~ Robin Sloan on Gone Home (via alexanderchee)

On the surface of contemporary life, the compression of multi-megapixel cameras into networked smartphones that feed data-streams like Instagram via one-click apps suggest those premonitions were well founded. What excites me and some other poets who have been at the forefront of the Conceptual Writing scene is a simple observation that problematises such premonitions and the visual bias they ground. In short, although the surface of life is constantly being flooded with images, its depths, structures, flows and our interactions with them have proved to be more dependent than ever on written language, not least because all computational data is a kind of emic, alphanumeric code. The really new features of twenty-first century life are reforming life under the surface – in relational networks that we only have limp metaphors to describe, like ‘the cloud’ – and so we need to read everything and anything legible below the surface in ways that go beyond seeing. As writers we seem to ask: what might it be interesting to write if we were to wager that, rather than being over-written by the visual, the contemporary world has become more fundamentally textualised than any period before it? And as readers we seem to ask: what kinds of literacies might we need to read these new textualities forming on and below the surface?

~ Nick Thurston @ The White Review, September 2014

Trebbe Johnson, Lily Yeh, and Glenn Albrecht Discuss Solastalgia at Orion Magazine, 2012

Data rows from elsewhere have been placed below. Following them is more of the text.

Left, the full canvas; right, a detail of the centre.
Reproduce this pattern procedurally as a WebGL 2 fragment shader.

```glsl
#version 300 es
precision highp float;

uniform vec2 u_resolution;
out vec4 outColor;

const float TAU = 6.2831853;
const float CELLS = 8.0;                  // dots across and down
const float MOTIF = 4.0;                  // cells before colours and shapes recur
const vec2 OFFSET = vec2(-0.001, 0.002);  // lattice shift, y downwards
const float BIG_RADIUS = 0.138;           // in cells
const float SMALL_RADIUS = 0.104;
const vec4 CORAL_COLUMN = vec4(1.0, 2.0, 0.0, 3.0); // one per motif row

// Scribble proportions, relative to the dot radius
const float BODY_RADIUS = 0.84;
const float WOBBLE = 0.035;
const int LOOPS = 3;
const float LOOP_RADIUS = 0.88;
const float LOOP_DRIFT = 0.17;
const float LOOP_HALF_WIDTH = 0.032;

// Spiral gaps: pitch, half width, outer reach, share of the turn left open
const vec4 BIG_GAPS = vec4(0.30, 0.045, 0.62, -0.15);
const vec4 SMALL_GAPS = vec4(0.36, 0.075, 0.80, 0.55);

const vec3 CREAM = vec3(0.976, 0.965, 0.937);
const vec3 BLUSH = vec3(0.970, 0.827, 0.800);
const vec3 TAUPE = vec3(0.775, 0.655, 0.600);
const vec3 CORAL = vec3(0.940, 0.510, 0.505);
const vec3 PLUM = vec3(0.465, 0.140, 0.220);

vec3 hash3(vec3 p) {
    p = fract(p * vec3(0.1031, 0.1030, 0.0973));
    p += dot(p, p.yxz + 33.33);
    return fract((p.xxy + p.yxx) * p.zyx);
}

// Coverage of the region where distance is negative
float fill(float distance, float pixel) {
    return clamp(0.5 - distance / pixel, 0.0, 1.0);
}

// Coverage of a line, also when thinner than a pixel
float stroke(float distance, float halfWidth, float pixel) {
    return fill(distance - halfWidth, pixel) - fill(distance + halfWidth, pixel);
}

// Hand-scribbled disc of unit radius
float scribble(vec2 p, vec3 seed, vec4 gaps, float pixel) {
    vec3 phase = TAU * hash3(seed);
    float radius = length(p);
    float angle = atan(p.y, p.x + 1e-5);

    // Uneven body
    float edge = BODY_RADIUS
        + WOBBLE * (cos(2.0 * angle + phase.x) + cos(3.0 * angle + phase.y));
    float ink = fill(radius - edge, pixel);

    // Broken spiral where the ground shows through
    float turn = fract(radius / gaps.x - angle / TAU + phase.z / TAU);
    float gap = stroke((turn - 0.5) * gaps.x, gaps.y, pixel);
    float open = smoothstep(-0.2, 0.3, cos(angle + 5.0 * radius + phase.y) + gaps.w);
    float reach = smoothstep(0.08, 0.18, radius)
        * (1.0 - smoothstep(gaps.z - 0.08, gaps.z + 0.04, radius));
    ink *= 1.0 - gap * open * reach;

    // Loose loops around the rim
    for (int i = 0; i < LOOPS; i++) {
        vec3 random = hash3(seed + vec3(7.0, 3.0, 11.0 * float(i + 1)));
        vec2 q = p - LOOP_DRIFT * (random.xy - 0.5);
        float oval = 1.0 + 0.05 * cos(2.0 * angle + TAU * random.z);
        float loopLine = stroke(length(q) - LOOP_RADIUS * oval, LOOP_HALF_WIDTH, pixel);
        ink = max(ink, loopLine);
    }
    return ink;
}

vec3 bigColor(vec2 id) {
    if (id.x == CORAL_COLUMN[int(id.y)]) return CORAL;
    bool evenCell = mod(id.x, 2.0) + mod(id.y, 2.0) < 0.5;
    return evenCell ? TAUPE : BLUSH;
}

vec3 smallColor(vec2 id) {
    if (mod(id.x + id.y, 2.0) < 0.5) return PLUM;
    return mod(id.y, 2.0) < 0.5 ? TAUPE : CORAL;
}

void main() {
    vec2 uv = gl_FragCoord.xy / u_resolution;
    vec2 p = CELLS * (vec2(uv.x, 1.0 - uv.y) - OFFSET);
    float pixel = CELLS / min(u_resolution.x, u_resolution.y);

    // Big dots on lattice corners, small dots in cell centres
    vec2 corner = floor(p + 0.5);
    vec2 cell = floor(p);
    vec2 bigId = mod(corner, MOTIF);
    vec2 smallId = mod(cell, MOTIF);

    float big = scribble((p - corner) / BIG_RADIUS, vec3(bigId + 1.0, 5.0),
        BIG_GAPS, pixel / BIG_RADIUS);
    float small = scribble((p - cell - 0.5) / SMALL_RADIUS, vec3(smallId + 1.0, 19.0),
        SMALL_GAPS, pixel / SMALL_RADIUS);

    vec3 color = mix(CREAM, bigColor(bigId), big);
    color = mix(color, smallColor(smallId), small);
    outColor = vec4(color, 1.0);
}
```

“WHAT I SAID TO THE WIFE IN BED: Am I getting grayer? The children told me I have more gray here. (I touched the side of my head to show her where the children had pointed.)

WHAT THE WIFE SAID: No, you don’t have more gray than usual. It’s just that children are taller. They can see all the gray they have never been able to see before.”
— Yannick Murphy, The Call
“As the dog awakens, the city awakens. Crust on its windshields and hungry. Snorting plumes of frustration in the harbor. Scratching its traffic on the expressway. Bone cold and grouchy, from the toes of its stadium to the strands of its El. One by one each Main Line town revs its city-bound trains. Against the light of dawn, their track lamps are as worthless as rich girls.

Good morning, the city says. Fuck you.”
— Marie-Helene Bertino, 2 A.M. at the Cat’s Pajamas

The article’s in Norwegian, but it’s about researchers using this costume to test how reindeer react to the presence of a polar bear — and winning an Ig Nobel Prize, no less.

Reminds me of a classic Canadian film:

“Part of the problem that the industry faces is that the rush of small magazines that are appearing have terrific intentions, and their editorial mission statements are very noble and should be applauded, but what’s missing is publishing expertise. There are no publishers at any of the magazines that you’ve mentioned and I think that’s very revealing about the attitude emerging in the small magazines. This Etsy-based marketing strategy. I wouldn’t even call any of them marketing strategies, to be blunt about it.”
new-aesthetic:

Carpets by Faig Ahmed.
new-aesthetic:

Carpets by Faig Ahmed.
new-aesthetic:

Carpets by Faig Ahmed.
new-aesthetic:

Carpets by Faig Ahmed.
new-aesthetic:

Carpets by Faig Ahmed.
new-aesthetic:

Carpets by Faig Ahmed.